__Activity__. For each entry, return the text exactly and omit any image.

__Available data__.
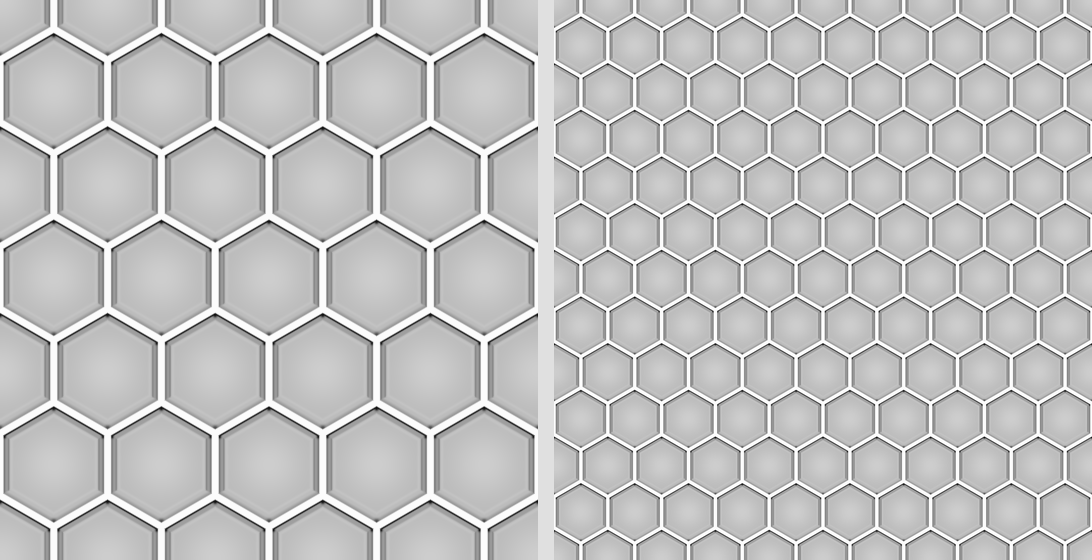
Left, the tile; right, the same tile 2 across and 2 down.
Give the GLSL for this pattern, as a WebGL 2 fragment shader.

```glsl
#version 300 es
precision highp float;

uniform vec2 u_resolution;
out vec4 outColor;

// Offset from the nearest centre of a hexagonal lattice with unit pitch
vec2 hexOffset(vec2 p) {
  vec2 period = vec2(1.0, 1.7320508);
  vec2 a = mod(p, period) - 0.5 * period;
  vec2 b = mod(p - 0.5 * period, period) - 0.5 * period;
  return dot(a, a) < dot(b, b) ? a : b;
}

// Soft ridge centred on zero
float ridge(float x, float width) {
  return exp(-x * x / (width * width));
}

void main() {
  // Five cells across, six staggered rows
  vec2 p = gl_FragCoord.xy / u_resolution * vec2(5.0, 6.0 * 0.8660254);
  vec2 cell = hexOffset(p - vec2(0.0, 0.02));
  vec2 q = vec2(abs(cell.x), cell.y);
  float soft = max(5.0 / u_resolution.x, 0.005);

  // Distance to the cell border, and which kind of side is nearest
  float slope = 0.5 * q.x + 0.8660254 * abs(q.y);
  float edge = 0.5 - max(q.x, slope);
  float upright = smoothstep(-0.012, 0.012, q.x - slope);
  float upper = (1.0 - upright) * step(0.0, q.y);
  float lower = (1.0 - upright) * step(q.y, 0.0);

  // Domed face with a faint bright lip
  float shade = mix(0.805, 0.735, smoothstep(0.0, 0.46, length(cell)));
  shade += 0.025 * ridge(edge - 0.108, 0.014);

  // Recessed band along the upright and upper sides
  float band = 1.0 - smoothstep(0.076, 0.098, edge);
  shade = mix(shade, 0.61, band * (upright + 0.9 * upper));
  shade -= upright * 0.09 * ridge(edge - 0.081, 0.009);
  shade -= upright * 0.16 * ridge(edge - 0.038, 0.012);

  // Soft shade above the lower sides
  shade -= lower * 0.16 * (1.0 - smoothstep(0.03, 0.078, edge));

  // Hard shadow under the upper sides
  float shadow = 1.0 - smoothstep(0.046 - soft, 0.046 + soft, edge);
  shade = mix(shade, 0.05, shadow * upper);

  // Dark spots in the corners
  shade *= 1.0 - 0.9 * ridge(length(q - vec2(0.461, 0.258)), 0.017);
  shade *= 1.0 - 0.85 * ridge(length(q - vec2(0.0, 0.518)), 0.02);
  shade *= 1.0 - 0.5 * ridge(length(q - vec2(0.0, -0.525)), 0.024);

  // White wire
  float wire = 1.0 - smoothstep(0.033 - soft, 0.033 + soft, edge);
  shade = mix(shade, 0.99, wire);

  outColor = vec4(vec3(shade), 1.0);
}
```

__Task answer__.
Left, the tile; right, the same tile 2 across and 2 down.
Give the GLSL for this pattern, as a WebGL 2 fragment shader.

```glsl
#version 300 es
precision highp float;

uniform vec2 u_resolution;
out vec4 outColor;

// Offset from the nearest centre of a hexagonal lattice with unit pitch
vec2 hexOffset(vec2 p) {
  vec2 period = vec2(1.0, 1.7320508);
  vec2 a = mod(p, period) - 0.5 * period;
  vec2 b = mod(p - 0.5 * period, period) - 0.5 * period;
  return dot(a, a) < dot(b, b) ? a : b;
}

// Soft ridge centred on zero
float ridge(float x, float width) {
  return exp(-x * x / (width * width));
}

void main() {
  // Five cells across, six staggered rows
  vec2 p = gl_FragCoord.xy / u_resolution * vec2(5.0, 6.0 * 0.8660254);
  vec2 cell = hexOffset(p - vec2(0.0, 0.02));
  vec2 q = vec2(abs(cell.x), cell.y);
  float soft = max(5.0 / u_resolution.x, 0.005);

  // Distance to the cell border, and which kind of side is nearest
  float slope = 0.5 * q.x + 0.8660254 * abs(q.y);
  float edge = 0.5 - max(q.x, slope);
  float upright = smoothstep(-0.012, 0.012, q.x - slope);
  float upper = (1.0 - upright) * step(0.0, q.y);
  float lower = (1.0 - upright) * step(q.y, 0.0);

  // Domed face with a faint bright lip
  float shade = mix(0.805, 0.735, smoothstep(0.0, 0.46, length(cell)));
  shade += 0.025 * ridge(edge - 0.108, 0.014);

  // Recessed band along the upright and upper sides
  float band = 1.0 - smoothstep(0.076, 0.098, edge);
  shade = mix(shade, 0.61, band * (upright + 0.9 * upper));
  shade -= upright * 0.09 * ridge(edge - 0.081, 0.009);
  shade -= upright * 0.16 * ridge(edge - 0.038, 0.012);

  // Soft shade above the lower sides
  shade -= lower * 0.16 * (1.0 - smoothstep(0.03, 0.078, edge));

  // Hard shadow under the upper sides
  float shadow = 1.0 - smoothstep(0.046 - soft, 0.046 + soft, edge);
  shade = mix(shade, 0.05, shadow * upper);

  // Dark spots in the corners
  shade *= 1.0 - 0.9 * ridge(length(q - vec2(0.461, 0.258)), 0.017);
  shade *= 1.0 - 0.85 * ridge(length(q - vec2(0.0, 0.518)), 0.02);
  shade *= 1.0 - 0.5 * ridge(length(q - vec2(0.0, -0.525)), 0.024);

  // White wire
  float wire = 1.0 - smoothstep(0.033 - soft, 0.033 + soft, edge);
  shade = mix(shade, 0.99, wire);

  outColor = vec4(vec3(shade), 1.0);
}
```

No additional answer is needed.